▸ **TO DO**:
Find the string "body" in the material. Copy every line that has it.

▸ **INFORMATION**:
== Segment start ==
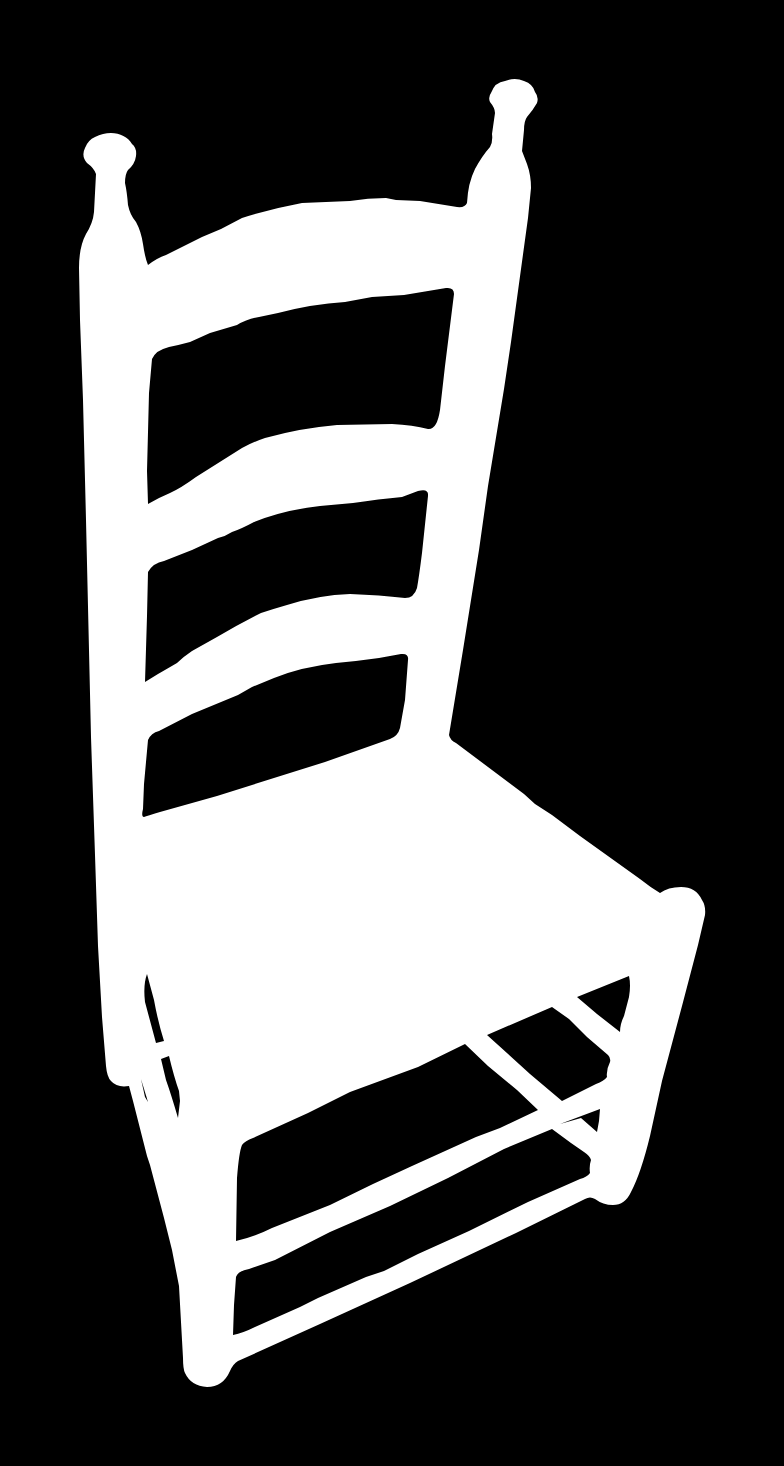
<!DOCTYPE html>
<html lang="en">
<head>
<meta charset="utf-8">
<title>Ladder-back chair silhouette</title>
<style>
:root { --ground: #000; --chair: #fff; }
html, body { margin: 0; background: var(--ground); overflow: hidden; }
svg { display: block; width: 784px; height: 1466px; }
.ground, .openings { fill: var(--ground); }
.silhouette { fill: var(--chair); }
</style>
</head>
<body>
<svg viewBox="0 0 784 1466" role="img" aria-label="White silhouette of a ladder-back chair on black">
  <rect class="ground" width="784" height="1466"/>

  <path class="silhouette" d="M111 133
    C120 133 128 137 132 144 Q137 148 136 156 Q135 164 128 170 Q125 174 125 183 Q127 192 128 205 Q130 215 136 222 Q141 231 143 244 Q145 258 148 265
    Q157 258 166 255 L202 237 L221 229 L242 218 Q270 209 302 203 L350 201 Q368 198 386 198 L396 200 L420 201 L457 207 Q465 208 467 203
    Q468 183 475 169 Q482 156 490 147 Q493 142 492 134 L495 113 Q495 108 490 102 Q488 97 491 93 Q495 82 505 81 Q515 77 524 81 Q533 84 535 92 Q539 97 537 103 Q533 110 527 117 Q524 121 524 130 L522 151 L527 164 Q531 175 531 188
    L528 218 L511 342 L504 389 L488 486 L479 550 L463 650 L449 735 Q450 740 456 743 L524 794 L535 804 L552 815 L580 836 L640 879 Q650 887 660 893
    Q668 887 681 887 Q696 887 702 900 Q706 906 705 915 L698 945 L682 1006 L662 1081 L650 1136 Q641 1173 631 1192 Q625 1205 613 1205 Q603 1205 595 1199 Q590 1196 585 1199
    L516 1233 L410 1283 L320 1324 L238 1361 Q233 1364 230 1371 Q223 1387 207 1387 Q191 1386 185 1373 Q183 1369 183 1358 L179 1286 L172 1250 L164 1218 L150 1165 L147 1156 L133 1101 L129 1086
    Q117 1088 111 1081 Q107 1077 106 1066 L102 1017 L98 946 L95 855 L91 737 L86 520 L83 400 L80 320 L79 268 Q79 247 86 234 Q93 223 94 212 L96 174 Q94 168 87 163 Q81 156 85 148 Q88 140 95 137 Q103 133 111 133Z"/>

  <g class="openings">
    <g id="back-openings">
      <path d="M152 359 Q156 350 169 347 Q179 345 190 342 L210 333 L237 325 Q247 319 259 317 L278 313 Q312 304 345 302 L372 297 L404 295 L446 288 Q454 287 454 294 L445 366 L440 410 Q437 430 428 429 Q413 425 392 424 L337 425 Q301 428 265 438 Q253 442 242 448 L196 477 Q181 488 170 493 Q158 498 148 504 L147 471 L149 393Z"/>
      <path d="M148 572 Q153 563 164 561 L192 550 L218 538 Q226 536 232 532 Q241 529 254 522 Q284 510 320 506 L353 503 Q379 499 402 497 L418 491 Q429 488 428 496 L422 553 Q419 577 417 588 Q414 598 405 598 Q380 595 350 594 Q319 595 287 605 Q273 609 261 613 Q239 624 217 637 L192 651 Q183 657 177 663 Q165 670 158 674 L145 682 L147 616Z"/>
      <path d="M148 740 Q151 733 159 731 L192 714 L238 695 L252 687 L274 678 Q301 667 336 663 Q358 661 379 658 L401 654 Q409 653 408 660 L405 700 L400 728 Q398 736 390 739 L325 762 L217 796 L160 812 Q147 816 144 817 Q141 817 143 809 L144 784Z"/>
    </g>

    <g id="left-side-openings">
      <path d="M147 974 L154 1000 Q158 1022 164 1041 L156 1043 L145 1002 Q143 985 147 974Z"/>
      <path d="M161 1059 L169 1056 Q174 1077 179 1091 L180 1101 L178 1118 Q171 1094 166 1080Z"/>
      <path d="M141 1079 L148 1102 L145 1097Z"/>
    </g>

    <g id="front-openings">
      <path d="M236 1241 L237 1178 Q239 1152 242 1145 Q245 1141 253 1138 L308 1113 L350 1092 L418 1067 L465 1044 L488 1066 L517 1090 L538 1110 L500 1128 L476 1137 L412 1166 L373 1184 L330 1205 L272 1228 Q254 1237 236 1241Z"/>
      <path d="M487 1035 L552 1007 L569 1019 L587 1037 L608 1055 Q611 1058 610 1062 Q606 1070 607 1077 Q604 1081 596 1084 L562 1101 L530 1074Z"/>
      <path d="M577 997 L629 976 Q631 985 629 997 L624 1016 Q620 1024 620 1032 L597 1014Z"/>
      <path d="M560 1124 L600 1109 L599 1121 L597 1132 L581 1118Z" transform="translate(0 0)"/>
      <path d="M236 1277 Q238 1271 249 1269 L275 1260 L330 1232 L390 1206 L448 1178 L504 1149 L552 1129 L571 1143 L584 1152 Q590 1156 591 1160 Q589 1166 590 1173 Q587 1177 580 1179 L528 1202 L469 1231 L418 1254 L384 1271 L366 1277 L318 1298 L300 1307 L255 1327 Q243 1333 233 1335 L234 1305Z"/>
    </g>
  </g>
</svg>
</body>
</html>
== Segment end ==
▸ **ANSWER SPACE**:
html, body { margin: 0; background: var(--ground); overflow: hidden; }
<body>
</body>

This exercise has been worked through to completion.